───── Provided information

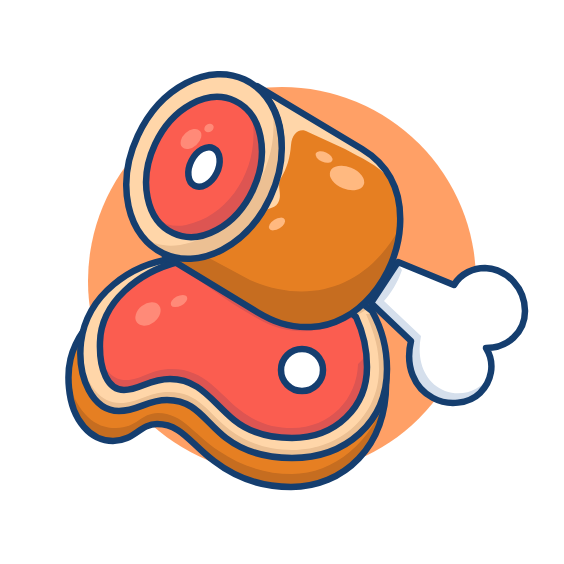
<!DOCTYPE html>
<html lang="en">
<head>
<meta charset="utf-8">
<title>Meat illustration</title>
<style>
:root {
  --paper: #ffffff;
  --ink: #153e6f;
  --peach: #ffa066;
  --crust: #e67f22;
  --crust-shade: #c66d20;
  --fat: #ffd6a9;
  --fat-shade: #ecc093;
  --meat: #fb5d50;
  --meat-shade: #dd5552;
  --meat-light: #ff8a78;
  --crust-light: #ffb980;
  --bone-shade: #d5dfec;
}
html, body { margin: 0; background: var(--paper); overflow: hidden; }
svg { display: block; width: 564px; height: 564px; }
.outline { fill: none; stroke: var(--ink); stroke-width: 6.5; stroke-linecap: round; stroke-linejoin: round; }
.backdrop { fill: var(--peach); }
.crust { fill: var(--crust); }
.crust-shade { fill: var(--crust-shade); }
.fat { fill: var(--fat); }
.fat-shade { fill: var(--fat-shade); }
.meat { fill: var(--meat); }
.meat-shade { fill: var(--meat-shade); }
.meat-light { fill: var(--meat-light); }
.crust-light { fill: var(--crust-light); }
.bone { fill: var(--paper); }
.bone-shade { fill: var(--bone-shade); }
</style>
</head>
<body>
<svg viewBox="0 0 564 564" role="img" aria-label="Steak and a leg of meat on the bone">
  <defs>
    <path id="steak-side" d="M84 330C70 350 67 368 69 388C72 421 91 441 113 441C134 441 140 424 157 424C181 424 190 443 214 461C236 478 262 487 291 487C342 487 389 448 386 376L340 320Z"/>
    <path id="steak-rim" d="M172 259C132 264 87 294 81 342C77 378 93 411 119 411C138 411 147 400 167 400C196 400 204 421 226 438C243 451 266 458 292 458C345 458 387 423 387 369C387 347 382 329 372 311L280 240Z"/>
    <path id="steak-meat" d="M178 262C139 272 101 302 100 342C99 370 108 390 124 390C140 390 149 379 170 379C200 379 212 402 234 420C250 433 269 438 292 438C336 438 367 407 367 367C367 346 363 332 356 317L280 250Z"/>
    <path id="leg-bone" d="M398 262L454 285C461 273 474 268 485 268C508 269 525 289 525 311C525 333 507 348 486 348C496 364 491 382 480 393C469 404 448 406 433 398C414 388 405 366 411 341L371 303Z"/>
    <path id="leg-body" d="M257 86L362 149C390 166 402 193 400 226C397 277 357 326 311 327C288 328 272 321 257 312L165 256C191 262 232 243 260 205C285 170 293 121 257 86Z"/>
    <ellipse id="leg-rim" cx="204" cy="166.5" rx="73" ry="96" transform="rotate(25 204 166.500)"/>
    <ellipse id="leg-meat" cx="204" cy="167" rx="54" ry="73" transform="rotate(25 204 167)"/>
    <clipPath id="clip-side"><use href="#steak-side"/></clipPath>
    <clipPath id="clip-steak-rim"><use href="#steak-rim"/></clipPath>
    <clipPath id="clip-steak-meat"><use href="#steak-meat"/></clipPath>
    <clipPath id="clip-bone"><use href="#leg-bone"/></clipPath>
    <clipPath id="clip-body"><use href="#leg-body"/></clipPath>
    <clipPath id="clip-leg-rim"><use href="#leg-rim"/></clipPath>
    <clipPath id="clip-leg-meat"><use href="#leg-meat"/></clipPath>
  </defs>

  <circle class="backdrop" cx="282" cy="281" r="194"/>

  <g id="steak">
    <use class="crust" href="#steak-side"/>
    <g clip-path="url(#clip-side)">
      <path class="crust-shade" d="M66 376C77 412 93 428 116 428C137 428 141 413 158 413C183 413 194 435 219 451C241 466 266 474 292 474C335 474 374 440 388 392V492H66Z"/>
    </g>
    <use class="outline" href="#steak-side"/>

    <use class="fat" href="#steak-rim"/>
    <g clip-path="url(#clip-steak-rim)">
      <path class="fat-shade" d="M78 345C84 383 99 403 120 403C139 403 148 392 169 392C199 392 208 413 230 430C247 443 268 450 292 450C341 450 379 415 379 369C379 349 375 335 366 314L392 312V464H78Z"/>
      <path class="fat-shade" d="M172 255C195 279 228 302 262 320C295 337 335 332 372 306L340 250Z"/>
    </g>
    <use class="outline" href="#steak-rim"/>

    <use class="meat" href="#steak-meat"/>
    <g clip-path="url(#clip-steak-meat)">
      <path class="meat-shade" d="M98 350C104 372 114 380 126 380C142 380 150 369 172 369C205 369 219 394 240 410C255 422 272 428 292 428C330 428 357 399 358 364L372 350V444H98Z"/>
      <path class="meat-shade" d="M170 256C200 282 230 304 262 321C294 338 328 333 362 312L340 245Z"/>
    </g>
    <use class="outline" href="#steak-meat"/>
    <ellipse class="meat-light" cx="148" cy="314" rx="14" ry="10" transform="rotate(-38 148 314)"/>
    <ellipse class="meat-light" cx="179" cy="301" rx="9" ry="5" transform="rotate(-28 179 301)"/>
    <circle class="bone" cx="302" cy="370" r="21"/>
    <circle class="outline" cx="302" cy="370" r="21"/>
  </g>

  <g id="leg">
    <use class="bone" href="#leg-bone"/>
    <g clip-path="url(#clip-bone)">
      <path class="bone-shade" d="M366 300L392 255L402 270C397 284 391 293 384 301L421 336C416 361 425 383 445 391C462 397 480 391 490 376L490 412H400Z"/>
    </g>
    <use class="outline" href="#leg-bone"/>

    <use class="crust" href="#leg-body"/>
    <g clip-path="url(#clip-body)">
      <path class="crust-shade" d="M160 250L196 251L250 280C308 305 367 290 402 224V332H270Z"/>
      <path class="fat" d="M250 78L362 149C376 158 385 168 391 180C377 164 361 158 345 149L308 132C300 127 292 133 291 145C290 158 287 168 281 178C276 186 283 194 278 203C274 210 265 207 257 216C240 238 219 252 192 258L160 258L258 190L280 130Z"/>
      <path class="fat-shade" d="M160 258C200 260 240 232 262 202L266 208C245 237 222 253 192 261Z"/>
    </g>
    <use class="outline" href="#leg-body"/>

    <use class="fat" href="#leg-rim"/>
    <g clip-path="url(#clip-leg-rim)">
      <path class="fat-shade" d="M124 205C132 236 153 249 180 245C235 236 279 172 273 116L290 108V264H120Z"/>
    </g>
    <use class="outline" href="#leg-rim"/>

    <use class="meat" href="#leg-meat"/>
    <g clip-path="url(#clip-leg-meat)">
      <path class="meat-shade" d="M145 199C151 219 166 229 186 225C230 216 261 167 252 116L268 108V242H143Z"/>
    </g>
    <use class="outline" href="#leg-meat"/>
    <ellipse class="meat-light" cx="191" cy="139" rx="12" ry="8" transform="rotate(-42 191 139)"/>
    <ellipse class="meat-light" cx="209" cy="128" rx="5" ry="4" transform="rotate(-35 209 128)"/>
    <ellipse class="bone" cx="204" cy="167" rx="14" ry="21" transform="rotate(27 204 167)"/>
    <ellipse class="outline" cx="204" cy="167" rx="14" ry="21" transform="rotate(27 204 167)"/>

    <ellipse class="crust-light" cx="347" cy="178" rx="18" ry="11" transform="rotate(22 347 178)"/>
    <ellipse class="crust-light" cx="324" cy="157" rx="9" ry="5" transform="rotate(24 324 157)"/>
    <ellipse class="crust-light" cx="277" cy="224" rx="9" ry="5" transform="rotate(-32 277 224)"/>
  </g>
</svg>
</body>
</html>
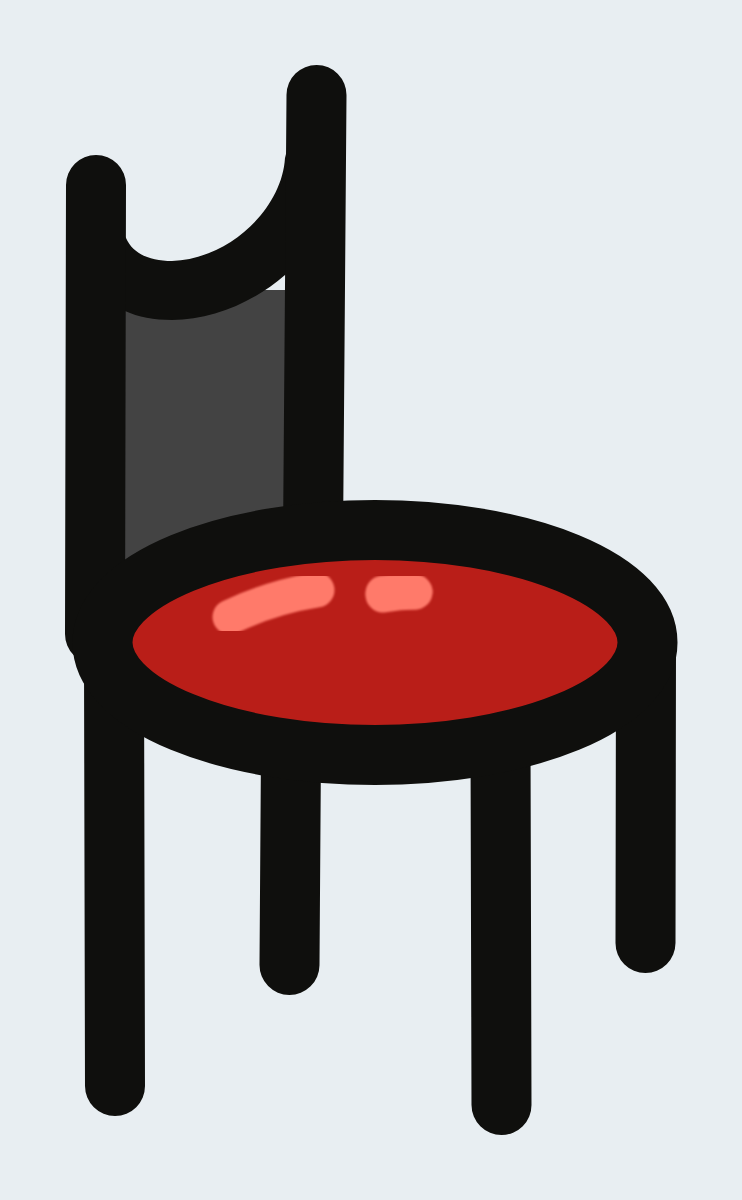
<!DOCTYPE html>
<html lang="en">
<head>
<meta charset="utf-8">
<title>Chair with a red seat</title>
<style>
:root {
  --backdrop: #e8eef2;
  --frame: #0f0f0d;
  --panel: #434343;
  --cushion: #b91e18;
  --shine: #ff7a6b;
}
html, body { margin: 0; width: 742px; height: 1200px; overflow: hidden; background: var(--backdrop); }
svg { display: block; }
.posts, .legs { fill: none; stroke: var(--frame); stroke-width: 60; stroke-linecap: round; }
.panel { fill: var(--panel); }
.rail { fill: var(--frame); }
.seat { fill: var(--cushion); stroke: var(--frame); stroke-width: 60; }
.shine { fill: none; stroke: var(--shine); stroke-width: 35; stroke-linecap: round; }
</style>
</head>
<body>
<svg width="742" height="1200" viewBox="0 0 742 1200" role="img" aria-label="Cartoon chair with black frame and round red seat">
  <defs>
    <filter id="soft-edge" x="-20%" y="-50%" width="140%" height="200%">
      <feGaussianBlur stdDeviation="1.2"/>
    </filter>
  </defs>

  <g class="backrest">
    <path class="panel" d="M110 290H300V540L110 590Z"/>
    <path class="rail" d="M120 230L126 238C133 254 150 261 172 261C229 259 282 209 285 158L287 150L300 140V264L285 275C254 302 212 320 172 320C154 320 138 317 125 311L110 300Z"/>
    <g class="posts">
      <path d="M96 185L95 634"/>
      <path d="M316.500 95L313 540"/>
    </g>
  </g>

  <g class="legs">
    <path d="M114 660L115 1086"/>
    <path d="M291 750L289.500 965"/>
    <path d="M500.500 740L501.500 1105"/>
    <path d="M646 650L645.500 943"/>
  </g>

  <ellipse class="seat" cx="375" cy="642.500" rx="272.500" ry="112.500"/>

  <g class="shine" filter="url(#soft-edge)">
    <path d="M230 617Q272 597 317 590"/>
    <path d="M383 593Q399 591 415 592"/>
    <path d="M383 595Q399 592 415 592"/>
  </g>
</svg>
</body>
</html>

──────────

**Activity**
In the listing above, how many of the lines contain the string "width"? Respond with the number alone.

**Answer box**
8